Reproduce the records below exactly, with nothing altered.

Dataset entries
##############################

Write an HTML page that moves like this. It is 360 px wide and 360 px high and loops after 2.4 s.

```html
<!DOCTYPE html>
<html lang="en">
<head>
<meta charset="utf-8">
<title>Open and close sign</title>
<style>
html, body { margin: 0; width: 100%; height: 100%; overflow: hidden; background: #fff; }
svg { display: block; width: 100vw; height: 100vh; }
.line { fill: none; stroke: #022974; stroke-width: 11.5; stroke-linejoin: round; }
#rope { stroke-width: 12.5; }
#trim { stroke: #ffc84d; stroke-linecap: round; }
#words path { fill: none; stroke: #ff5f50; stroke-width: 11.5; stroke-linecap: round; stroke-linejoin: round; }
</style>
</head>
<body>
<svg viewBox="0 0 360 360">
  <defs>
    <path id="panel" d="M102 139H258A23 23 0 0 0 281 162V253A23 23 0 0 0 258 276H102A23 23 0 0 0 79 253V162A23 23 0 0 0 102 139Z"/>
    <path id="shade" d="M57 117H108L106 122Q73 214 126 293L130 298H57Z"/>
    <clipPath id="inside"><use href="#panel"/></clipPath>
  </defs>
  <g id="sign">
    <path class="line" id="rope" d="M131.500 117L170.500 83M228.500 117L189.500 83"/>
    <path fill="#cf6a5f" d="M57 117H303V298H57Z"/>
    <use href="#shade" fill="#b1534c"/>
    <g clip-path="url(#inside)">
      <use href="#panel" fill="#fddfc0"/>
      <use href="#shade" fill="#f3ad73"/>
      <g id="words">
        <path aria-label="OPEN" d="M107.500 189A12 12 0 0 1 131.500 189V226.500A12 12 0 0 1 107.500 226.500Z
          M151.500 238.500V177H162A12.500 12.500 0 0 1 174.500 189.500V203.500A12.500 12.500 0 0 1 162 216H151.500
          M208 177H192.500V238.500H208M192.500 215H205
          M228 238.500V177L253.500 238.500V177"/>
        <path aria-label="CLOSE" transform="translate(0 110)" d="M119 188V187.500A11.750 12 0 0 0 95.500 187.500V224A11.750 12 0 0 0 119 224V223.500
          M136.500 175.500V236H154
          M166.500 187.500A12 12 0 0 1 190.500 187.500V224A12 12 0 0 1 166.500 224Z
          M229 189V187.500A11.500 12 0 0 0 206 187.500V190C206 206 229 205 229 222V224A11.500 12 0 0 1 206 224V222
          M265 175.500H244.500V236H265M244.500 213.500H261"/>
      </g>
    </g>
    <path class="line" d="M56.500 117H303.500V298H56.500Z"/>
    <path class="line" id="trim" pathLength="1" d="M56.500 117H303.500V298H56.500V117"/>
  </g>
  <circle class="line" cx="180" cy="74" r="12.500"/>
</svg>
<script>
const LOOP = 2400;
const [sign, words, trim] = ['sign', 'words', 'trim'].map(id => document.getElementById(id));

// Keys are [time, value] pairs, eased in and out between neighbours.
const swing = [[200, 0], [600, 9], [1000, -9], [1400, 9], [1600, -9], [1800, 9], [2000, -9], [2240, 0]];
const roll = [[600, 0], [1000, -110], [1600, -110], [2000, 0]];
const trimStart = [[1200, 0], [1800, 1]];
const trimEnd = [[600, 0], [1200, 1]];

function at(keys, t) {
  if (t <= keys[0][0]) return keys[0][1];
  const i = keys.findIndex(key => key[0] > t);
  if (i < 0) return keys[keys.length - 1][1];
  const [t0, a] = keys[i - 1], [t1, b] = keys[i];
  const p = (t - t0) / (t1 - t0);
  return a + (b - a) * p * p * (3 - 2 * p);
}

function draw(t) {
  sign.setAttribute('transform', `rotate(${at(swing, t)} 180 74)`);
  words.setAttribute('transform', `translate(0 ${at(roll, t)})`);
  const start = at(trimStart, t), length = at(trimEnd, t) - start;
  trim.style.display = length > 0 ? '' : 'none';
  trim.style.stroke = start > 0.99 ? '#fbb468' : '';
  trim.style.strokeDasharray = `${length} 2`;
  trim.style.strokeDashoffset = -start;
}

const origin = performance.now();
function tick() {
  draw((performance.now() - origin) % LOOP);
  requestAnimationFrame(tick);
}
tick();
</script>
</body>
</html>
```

##############################

ANSWER BELOW →
Write an HTML page that moves like this. It is 360 px wide and 360 px high and loops after 2.4 s.

```html
<!DOCTYPE html>
<html lang="en">
<head>
<meta charset="utf-8">
<title>Open and close sign</title>
<style>
html, body { margin: 0; width: 100%; height: 100%; overflow: hidden; background: #fff; }
svg { display: block; width: 100vw; height: 100vh; }
.line { fill: none; stroke: #022974; stroke-width: 11.5; stroke-linejoin: round; }
#rope { stroke-width: 12.5; }
#trim { stroke: #ffc84d; stroke-linecap: round; }
#words path { fill: none; stroke: #ff5f50; stroke-width: 11.5; stroke-linecap: round; stroke-linejoin: round; }
</style>
</head>
<body>
<svg viewBox="0 0 360 360">
  <defs>
    <path id="panel" d="M102 139H258A23 23 0 0 0 281 162V253A23 23 0 0 0 258 276H102A23 23 0 0 0 79 253V162A23 23 0 0 0 102 139Z"/>
    <path id="shade" d="M57 117H108L106 122Q73 214 126 293L130 298H57Z"/>
    <clipPath id="inside"><use href="#panel"/></clipPath>
  </defs>
  <g id="sign">
    <path class="line" id="rope" d="M131.500 117L170.500 83M228.500 117L189.500 83"/>
    <path fill="#cf6a5f" d="M57 117H303V298H57Z"/>
    <use href="#shade" fill="#b1534c"/>
    <g clip-path="url(#inside)">
      <use href="#panel" fill="#fddfc0"/>
      <use href="#shade" fill="#f3ad73"/>
      <g id="words">
        <path aria-label="OPEN" d="M107.500 189A12 12 0 0 1 131.500 189V226.500A12 12 0 0 1 107.500 226.500Z
          M151.500 238.500V177H162A12.500 12.500 0 0 1 174.500 189.500V203.500A12.500 12.500 0 0 1 162 216H151.500
          M208 177H192.500V238.500H208M192.500 215H205
          M228 238.500V177L253.500 238.500V177"/>
        <path aria-label="CLOSE" transform="translate(0 110)" d="M119 188V187.500A11.750 12 0 0 0 95.500 187.500V224A11.750 12 0 0 0 119 224V223.500
          M136.500 175.500V236H154
          M166.500 187.500A12 12 0 0 1 190.500 187.500V224A12 12 0 0 1 166.500 224Z
          M229 189V187.500A11.500 12 0 0 0 206 187.500V190C206 206 229 205 229 222V224A11.500 12 0 0 1 206 224V222
          M265 175.500H244.500V236H265M244.500 213.500H261"/>
      </g>
    </g>
    <path class="line" d="M56.500 117H303.500V298H56.500Z"/>
    <path class="line" id="trim" pathLength="1" d="M56.500 117H303.500V298H56.500V117"/>
  </g>
  <circle class="line" cx="180" cy="74" r="12.500"/>
</svg>
<script>
const LOOP = 2400;
const [sign, words, trim] = ['sign', 'words', 'trim'].map(id => document.getElementById(id));

// Keys are [time, value] pairs, eased in and out between neighbours.
const swing = [[200, 0], [600, 9], [1000, -9], [1400, 9], [1600, -9], [1800, 9], [2000, -9], [2240, 0]];
const roll = [[600, 0], [1000, -110], [1600, -110], [2000, 0]];
const trimStart = [[1200, 0], [1800, 1]];
const trimEnd = [[600, 0], [1200, 1]];

function at(keys, t) {
  if (t <= keys[0][0]) return keys[0][1];
  const i = keys.findIndex(key => key[0] > t);
  if (i < 0) return keys[keys.length - 1][1];
  const [t0, a] = keys[i - 1], [t1, b] = keys[i];
  const p = (t - t0) / (t1 - t0);
  return a + (b - a) * p * p * (3 - 2 * p);
}

function draw(t) {
  sign.setAttribute('transform', `rotate(${at(swing, t)} 180 74)`);
  words.setAttribute('transform', `translate(0 ${at(roll, t)})`);
  const start = at(trimStart, t), length = at(trimEnd, t) - start;
  trim.style.display = length > 0 ? '' : 'none';
  trim.style.stroke = start > 0.99 ? '#fbb468' : '';
  trim.style.strokeDasharray = `${length} 2`;
  trim.style.strokeDashoffset = -start;
}

const origin = performance.now();
function tick() {
  draw((performance.now() - origin) % LOOP);
  requestAnimationFrame(tick);
}
tick();
</script>
</body>
</html>
```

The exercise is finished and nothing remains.